§ ABOUT THIS TASK: From the entries below, copy every line that has the word "bend".

§ Saved data entries:

---------------

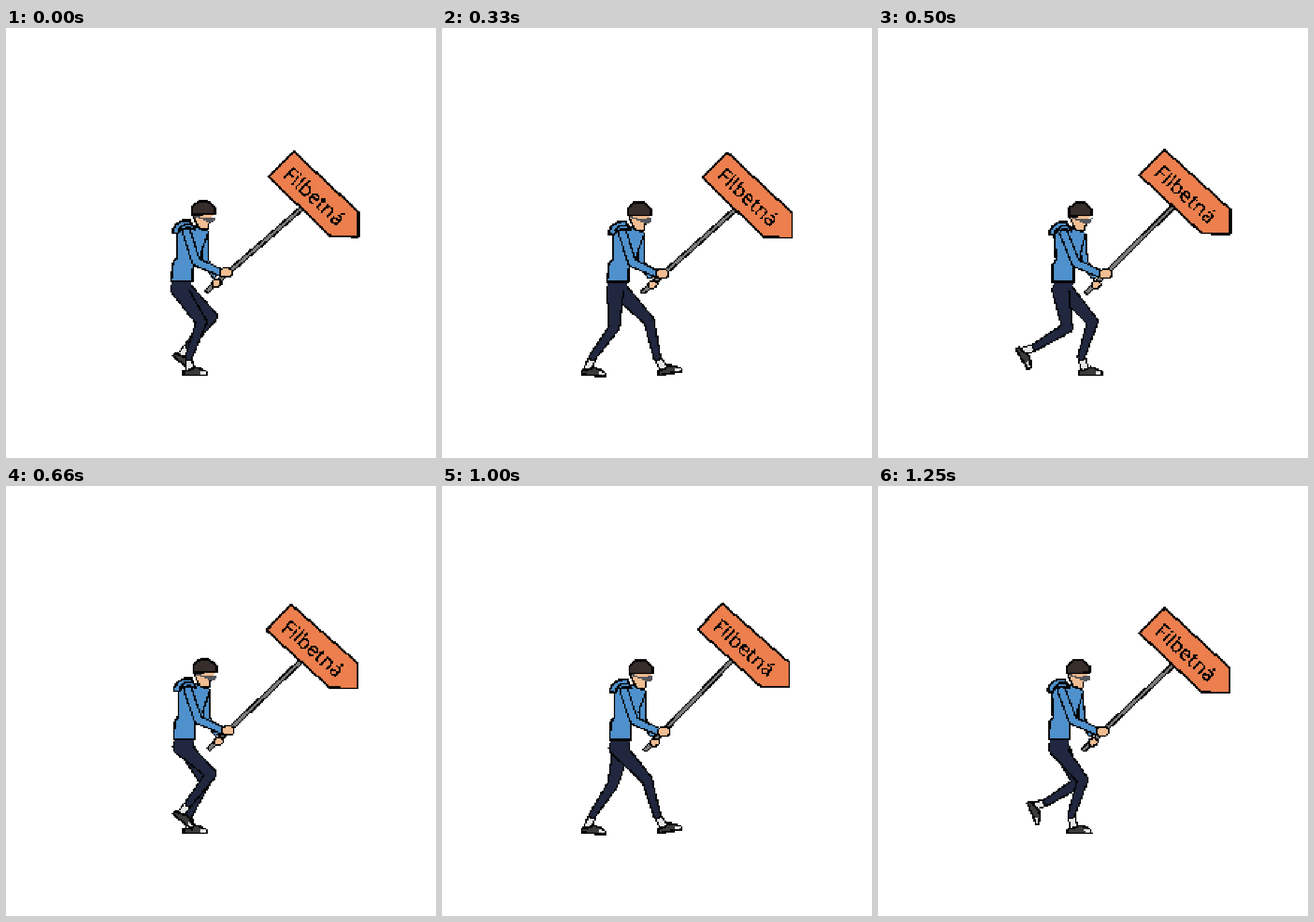
These frames come from a looping animation (748x748 px, 1390 ms). An HTML page with a canvas:

```html
<!DOCTYPE html>
<html lang="cs">
<head>
<meta charset="utf-8">
<title>Walk with a sign</title>
<style>
html, body { margin: 0; width: 100%; height: 100%; overflow: hidden; background: #fff; }
canvas { display: block; width: 100%; height: 100%; image-rendering: pixelated; }
</style>
</head>
<body>
<canvas id="view" width="288" height="288"></canvas>
<script>
const N = 288, CELL = 748 / N, STEPS = 16, LOOP = 1390, TAU = 2 * Math.PI;
const ctx = document.getElementById('view').getContext('2d');
const image = ctx.createImageData(N, N);
const cells = new Uint32Array(image.data.buffer);
const ink = document.createElement('canvas');
ink.width = ink.height = N;
const inkCtx = ink.getContext('2d', { willReadFrequently: true });

const rgb = n => (0xff000000 | (n & 255) << 16 | (n & 0xff00) | n >> 16) >>> 0;
const WHITE = rgb(0xffffff), BLACK = rgb(0x050505), ORANGE = rgb(0xec7f4d),
  BLUE = rgb(0x4f91cc), NAVY = rgb(0x20273f), SKIN = rgb(0xf1bd92),
  HAIR = rgb(0x372d2a), GREY = rgb(0x7b7c7c), LENS = rgb(0x55565c),
  SOCK = rgb(0xe6e6e6), SHOE = rgb(0x3b3b3b);

const mix = (a, b, k) => a + (b - a) * k;
const clamp = v => Math.max(0, Math.min(1, v));
const bell = (x, mid, width) => Math.exp(-(((x - mid) / width) ** 2));
// Cosine that peaks at a step and repeats a number of times per loop
const wave = (step, peak, times = 1) => Math.cos(TAU * times * (step - peak) / STEPS);

// Turns a flat list into points, each passed through a mapping
function points(list, map) {
  const out = [];
  for (let i = 0; i < list.length; i += 2) out.push(map([list[i], list[i + 1]]));
  return out;
}

function paint(pts, pad, color, inside) {
  const xs = pts.map(p => p[0]), ys = pts.map(p => p[1]);
  const cell = v => Math.max(0, Math.min(N - 1, Math.floor(v / CELL)));
  const x0 = cell(Math.min(...xs) - pad), x1 = cell(Math.max(...xs) + pad);
  const y0 = cell(Math.min(...ys) - pad), y1 = cell(Math.max(...ys) + pad);
  for (let j = y0; j <= y1; j++)
    for (let i = x0; i <= x1; i++)
      if (inside((i + .5) * CELL, (j + .5) * CELL)) cells[j * N + i] = color;
}

function fill(pts, color) {
  paint(pts, 0, color, (x, y) => {
    let hit = false;
    pts.forEach(([ax, ay], i) => {
      const [bx, by] = pts[(i + 1) % pts.length];
      if (ay > y !== by > y && x < ax + (bx - ax) * (y - ay) / (by - ay)) hit = !hit;
    });
    return hit;
  });
}

// Round-ended bar whose radius changes from r to s
function bar(p, q, r, s, color) {
  const dx = q[0] - p[0], dy = q[1] - p[1], len = dx * dx + dy * dy || 1;
  paint([p, q], Math.max(r, s), color, (x, y) => {
    const k = clamp(((x - p[0]) * dx + (y - p[1]) * dy) / len);
    return Math.hypot(x - p[0] - dx * k, y - p[1] - dy * k) <= mix(r, s, k);
  });
}

function stroke(pts, r = 1.9, color = BLACK) {
  for (let i = 1; i < pts.length; i++) bar(pts[i - 1], pts[i], r, r, color);
}

function shape(pts, color) {
  fill(pts, color);
  stroke([...pts, pts[0]]);
}

// Outlined chain of bars with one radius per joint
function limb(joints, radii, color, edge = 2.9) {
  for (const [pad, tone] of [[edge, BLACK], [0, color]])
    for (let i = 1; i < joints.length; i++)
      bar(joints[i - 1], joints[i], radii[i - 1] + pad, radii[i] + pad, tone);
}

// Knee of a leg with known lengths, bent forward
function bend(hip, ankle, thigh, shin) {
  const dx = ankle[0] - hip[0], dy = ankle[1] - hip[1], d = Math.hypot(dx, dy);
  const along = (thigh ** 2 - shin ** 2 + d * d) / (2 * d);
  const out = Math.sqrt(Math.max(0, thigh ** 2 - along ** 2));
  return [hip[0] + (dx * along + dy * out) / d, hip[1] + (dy * along - dx * out) / d];
}

// The foot slides back for half the loop, then lifts and swings forward
function drawLeg(hip, step) {
  const back = wave(step, 4);
  const lift = Math.sin(Math.PI * clamp((step - 4) / 8) ** .75) ** 2;
  const ankle = [318 - 56 * back + 4 * wave(step, 2, 2), 572 - 22 * lift];
  const pitch = (70 * bell(step, 6.7, 1.7) - 14 * bell(step, 11, 1.5)) * Math.PI / 180;
  const c = Math.cos(pitch), s = Math.sin(pitch), heel = 9 + 7 * back;
  const foot = ([along, up]) => {
    const x = along - heel, y = 32 - up;
    return [ankle[0] + x * c - y * s, ankle[1] + x * s + y * c];
  };
  limb([ankle, foot([10, 11])], [4.5, 5], SOCK);
  shape(points([0, 0, 0, 7, 10, 9, 20, 14, 31, 11, 40, 5, 41, 0], foot), SHOE);
  bar(foot([31, 5]), foot([37, 4]), 2.6, 1.8, SOCK);
  limb([hip, bend(hip, ankle, 70 - 5 * back, 64), ankle], [13, 7.5, 4.5], NAVY);
}

function drawSign(place) {
  shape(points([0, 0, 154, 0, 183, 32, 146, 64, -3, 62], place), ORANGE);
  const [ox, oy] = place([14, 45]), [ux, uy] = place([15, 45]);
  const c = (ux - ox) / CELL, s = (uy - oy) / CELL;
  inkCtx.setTransform(1, 0, 0, 1, 0, 0);
  inkCtx.clearRect(0, 0, N, N);
  inkCtx.setTransform(c, s, -s, c, ox / CELL, oy / CELL);
  inkCtx.font = '35px "Open Sans", "Noto Sans", sans-serif';
  inkCtx.fillText('Filbetná', 0, 0);
  const data = inkCtx.getImageData(0, 0, N, N).data;
  for (let i = 0; i < cells.length; i++) if (data[i * 4 + 3] > 90) cells[i] = BLACK;
}

function draw(step) {
  // The body rocks twice per loop, with a slower lean on top
  const lean = wave(step, 2);
  const sway = 2.5 + 8 * wave(step, 6, 2) + 3.2 * wave(step, 6, 4) - 3 * lean;
  const bob = 1.5 + 1.8 * wave(step, 5.3, 2);
  const shift = k => ([x, y]) => [x + k * sway, y + bob];
  const head = shift(.5), hand = shift(.8);
  const torso = p => shift(mix(.5, 1, clamp((p[1] - 345) / 95)))(p);

  const corner = [495.5 + 5 * wave(step, 2.8) + 3.5 * wave(step, 7.4, 2), 210.7 + 7.3 * wave(step, 2.4)];
  const angle = (42.3 + 1.2 * lean) * Math.PI / 180, c = Math.cos(angle), s = Math.sin(angle);
  const sign = ([u, v]) => [corner[0] + u * c - v * s, corner[1] + u * s + v * c];

  cells.fill(WHITE);

  drawLeg(torso([311, 453]), (step + STEPS / 2) % STEPS);
  drawLeg(torso([304, 453]), step);
  fill(points([291, 440, 326, 440, 322, 454, 294, 454], torso), NAVY);

  limb([torso([347, 358]), torso([348, 403]), hand([364, 429])], [5, 4, 3], BLUE);
  shape(points([299, 356, 308, 340, 340, 346, 343, 400, 328, 408, 327, 439,
    290, 439, 293, 408, 299, 400], torso), BLUE);
  fill(points([336, 350, 353, 354, 346, 372, 338, 396], torso), BLUE);
  stroke(points([353, 357, 341, 392], torso), 1.5);

  limb([hand([353, 456]), sign([78, 58])], [2.3, 2.3], GREY, 2.6);
  limb([hand([367, 444]), hand([370, 443])], [5, 5], SKIN);
  limb([torso([316, 355]), torso([333, 406]), hand([374, 424])], [5.5, 5.5, 4.5], BLUE);
  limb([hand([382, 425]), hand([388, 425])], [6.5, 6.5], SKIN);

  shape(points([292, 356, 292, 350, 298, 341, 308, 335, 321, 334, 330, 350,
    318, 347, 306, 350, 300, 357], head), BLUE);
  stroke(points([302, 350, 312, 341, 321, 341], head));

  fill(points([328, 323, 364, 323, 356, 334, 355, 346, 350, 349, 337, 349, 329, 337], head), SKIN);
  stroke(points([326, 325, 337, 348, 352, 350, 355, 338], head), 1.5);
  shape(points([325, 324, 325, 311, 337, 301, 352, 301, 365, 312, 365, 323], head), HAIR);
  stroke(points([331, 327, 345, 332], head), 1.6, LENS);
  fill(points([343, 330, 366, 328, 365, 335, 359, 338, 349, 336], head), LENS);

  drawSign(sign);
  ctx.putImageData(image, 0, 0);
}

let shown = -1;
function tick() {
  const t = performance.now() % LOOP;
  let step = STEPS - 1;
  while (Math.floor(step * 25 / 3) * 10 > t) step--;
  if (step !== shown) draw(shown = step);
  requestAnimationFrame(tick);
}
tick();
</script>
</body>
</html>
```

---------------

§ ANSWER BELOW:
function bend(hip, ankle, thigh, shin) {
  limb([hip, bend(hip, ankle, 70 - 5 * back, 64), ankle], [13, 7.5, 4.5], NAVY);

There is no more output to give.